The lines you need are those holding the word "section"; pull them from the material.

__Task data__.
-------

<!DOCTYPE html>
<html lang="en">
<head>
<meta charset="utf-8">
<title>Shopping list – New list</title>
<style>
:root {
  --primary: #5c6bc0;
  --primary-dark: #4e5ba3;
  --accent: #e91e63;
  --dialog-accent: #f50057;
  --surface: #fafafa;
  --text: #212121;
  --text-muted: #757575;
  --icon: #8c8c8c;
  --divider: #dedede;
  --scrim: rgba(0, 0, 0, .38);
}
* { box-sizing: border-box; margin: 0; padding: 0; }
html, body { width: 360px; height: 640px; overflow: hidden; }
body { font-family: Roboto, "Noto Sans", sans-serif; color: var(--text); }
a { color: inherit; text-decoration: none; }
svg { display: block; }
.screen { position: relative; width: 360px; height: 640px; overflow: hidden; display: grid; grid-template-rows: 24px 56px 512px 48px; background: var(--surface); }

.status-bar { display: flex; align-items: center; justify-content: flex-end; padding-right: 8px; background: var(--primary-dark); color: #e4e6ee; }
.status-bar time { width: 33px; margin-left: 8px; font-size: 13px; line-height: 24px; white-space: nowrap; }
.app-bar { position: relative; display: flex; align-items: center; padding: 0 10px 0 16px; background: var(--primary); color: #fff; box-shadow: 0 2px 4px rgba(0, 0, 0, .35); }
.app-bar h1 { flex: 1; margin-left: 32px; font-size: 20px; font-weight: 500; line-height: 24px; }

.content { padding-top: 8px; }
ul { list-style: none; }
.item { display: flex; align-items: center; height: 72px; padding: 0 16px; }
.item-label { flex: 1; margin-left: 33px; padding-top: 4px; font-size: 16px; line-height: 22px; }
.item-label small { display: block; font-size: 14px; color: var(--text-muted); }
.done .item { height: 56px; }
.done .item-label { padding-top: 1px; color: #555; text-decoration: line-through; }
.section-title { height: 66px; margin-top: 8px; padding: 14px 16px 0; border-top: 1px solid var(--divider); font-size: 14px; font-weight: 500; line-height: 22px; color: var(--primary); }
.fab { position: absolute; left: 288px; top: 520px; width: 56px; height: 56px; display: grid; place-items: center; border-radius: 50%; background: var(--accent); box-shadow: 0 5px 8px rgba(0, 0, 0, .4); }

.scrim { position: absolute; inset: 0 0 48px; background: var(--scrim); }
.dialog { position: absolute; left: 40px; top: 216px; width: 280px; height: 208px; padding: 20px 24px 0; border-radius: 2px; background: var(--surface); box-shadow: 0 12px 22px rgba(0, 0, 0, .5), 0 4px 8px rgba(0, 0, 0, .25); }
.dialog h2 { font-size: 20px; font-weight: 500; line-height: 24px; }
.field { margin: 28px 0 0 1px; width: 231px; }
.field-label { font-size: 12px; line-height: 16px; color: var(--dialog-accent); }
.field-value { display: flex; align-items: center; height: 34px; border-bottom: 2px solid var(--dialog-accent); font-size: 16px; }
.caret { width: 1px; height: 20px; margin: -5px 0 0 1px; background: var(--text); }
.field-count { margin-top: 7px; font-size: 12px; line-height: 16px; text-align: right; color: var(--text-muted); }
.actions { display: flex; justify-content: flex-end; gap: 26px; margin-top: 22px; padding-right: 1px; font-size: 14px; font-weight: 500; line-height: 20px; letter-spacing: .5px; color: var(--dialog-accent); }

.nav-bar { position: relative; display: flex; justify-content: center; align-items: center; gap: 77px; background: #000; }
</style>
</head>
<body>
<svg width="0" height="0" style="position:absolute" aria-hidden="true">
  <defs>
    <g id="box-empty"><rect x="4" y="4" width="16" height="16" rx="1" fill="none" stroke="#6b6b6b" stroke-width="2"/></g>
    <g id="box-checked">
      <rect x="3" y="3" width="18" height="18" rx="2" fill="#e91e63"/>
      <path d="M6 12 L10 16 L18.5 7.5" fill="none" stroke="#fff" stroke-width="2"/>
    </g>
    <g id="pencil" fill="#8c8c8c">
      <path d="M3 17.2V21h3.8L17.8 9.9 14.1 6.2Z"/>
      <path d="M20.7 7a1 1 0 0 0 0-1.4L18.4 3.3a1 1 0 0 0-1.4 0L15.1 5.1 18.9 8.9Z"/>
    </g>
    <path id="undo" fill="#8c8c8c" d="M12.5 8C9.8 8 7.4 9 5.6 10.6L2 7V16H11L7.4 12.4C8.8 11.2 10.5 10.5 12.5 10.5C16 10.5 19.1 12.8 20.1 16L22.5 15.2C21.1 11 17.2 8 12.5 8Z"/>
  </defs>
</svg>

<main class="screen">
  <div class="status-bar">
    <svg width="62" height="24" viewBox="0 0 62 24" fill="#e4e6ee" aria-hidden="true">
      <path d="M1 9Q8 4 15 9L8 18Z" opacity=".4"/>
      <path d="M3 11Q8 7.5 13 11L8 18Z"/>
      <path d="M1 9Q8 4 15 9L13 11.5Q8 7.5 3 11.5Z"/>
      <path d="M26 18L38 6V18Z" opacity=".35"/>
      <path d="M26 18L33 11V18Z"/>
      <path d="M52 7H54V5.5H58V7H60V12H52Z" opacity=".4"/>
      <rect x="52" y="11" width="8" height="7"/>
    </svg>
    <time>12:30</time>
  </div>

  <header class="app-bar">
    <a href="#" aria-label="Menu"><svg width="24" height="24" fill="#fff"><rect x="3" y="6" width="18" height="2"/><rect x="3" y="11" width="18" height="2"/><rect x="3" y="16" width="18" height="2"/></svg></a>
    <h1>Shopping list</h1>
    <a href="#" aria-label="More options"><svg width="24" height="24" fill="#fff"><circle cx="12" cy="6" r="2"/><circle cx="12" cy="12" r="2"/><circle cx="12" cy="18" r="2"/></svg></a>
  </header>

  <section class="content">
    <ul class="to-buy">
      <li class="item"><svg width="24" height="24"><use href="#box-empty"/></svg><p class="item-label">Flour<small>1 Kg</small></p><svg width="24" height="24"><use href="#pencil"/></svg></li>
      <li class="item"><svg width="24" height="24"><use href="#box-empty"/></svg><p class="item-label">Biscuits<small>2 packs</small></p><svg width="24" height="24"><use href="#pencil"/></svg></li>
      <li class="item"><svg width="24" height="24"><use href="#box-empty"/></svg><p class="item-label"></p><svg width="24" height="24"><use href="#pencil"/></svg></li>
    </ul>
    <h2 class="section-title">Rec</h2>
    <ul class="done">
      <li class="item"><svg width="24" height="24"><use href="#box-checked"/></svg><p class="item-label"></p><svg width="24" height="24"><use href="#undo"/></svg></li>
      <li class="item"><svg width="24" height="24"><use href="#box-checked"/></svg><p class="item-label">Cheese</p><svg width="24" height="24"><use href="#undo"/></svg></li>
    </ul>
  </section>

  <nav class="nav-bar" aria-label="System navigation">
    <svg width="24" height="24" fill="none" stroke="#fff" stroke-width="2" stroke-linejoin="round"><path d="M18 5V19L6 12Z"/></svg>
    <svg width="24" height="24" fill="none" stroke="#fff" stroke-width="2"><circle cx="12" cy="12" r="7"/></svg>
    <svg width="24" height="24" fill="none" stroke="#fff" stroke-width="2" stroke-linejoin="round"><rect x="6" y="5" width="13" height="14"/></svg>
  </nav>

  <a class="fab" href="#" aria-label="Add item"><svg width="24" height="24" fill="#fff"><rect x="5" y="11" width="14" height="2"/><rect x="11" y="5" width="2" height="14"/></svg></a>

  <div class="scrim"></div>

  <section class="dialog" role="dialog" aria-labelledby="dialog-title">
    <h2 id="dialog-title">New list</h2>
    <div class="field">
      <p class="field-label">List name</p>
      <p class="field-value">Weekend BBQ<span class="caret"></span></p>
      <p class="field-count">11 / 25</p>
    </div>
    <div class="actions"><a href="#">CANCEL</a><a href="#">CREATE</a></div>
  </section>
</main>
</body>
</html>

-------

__Result of this exercise__.
.section-title { height: 66px; margin-top: 8px; padding: 14px 16px 0; border-top: 1px solid var(--divider); font-size: 14px; font-weight: 500; line-height: 22px; color: var(--primary); }
  <section class="content">
    <h2 class="section-title">Rec</h2>
  </section>
  <section class="dialog" role="dialog" aria-labelledby="dialog-title">
  </section>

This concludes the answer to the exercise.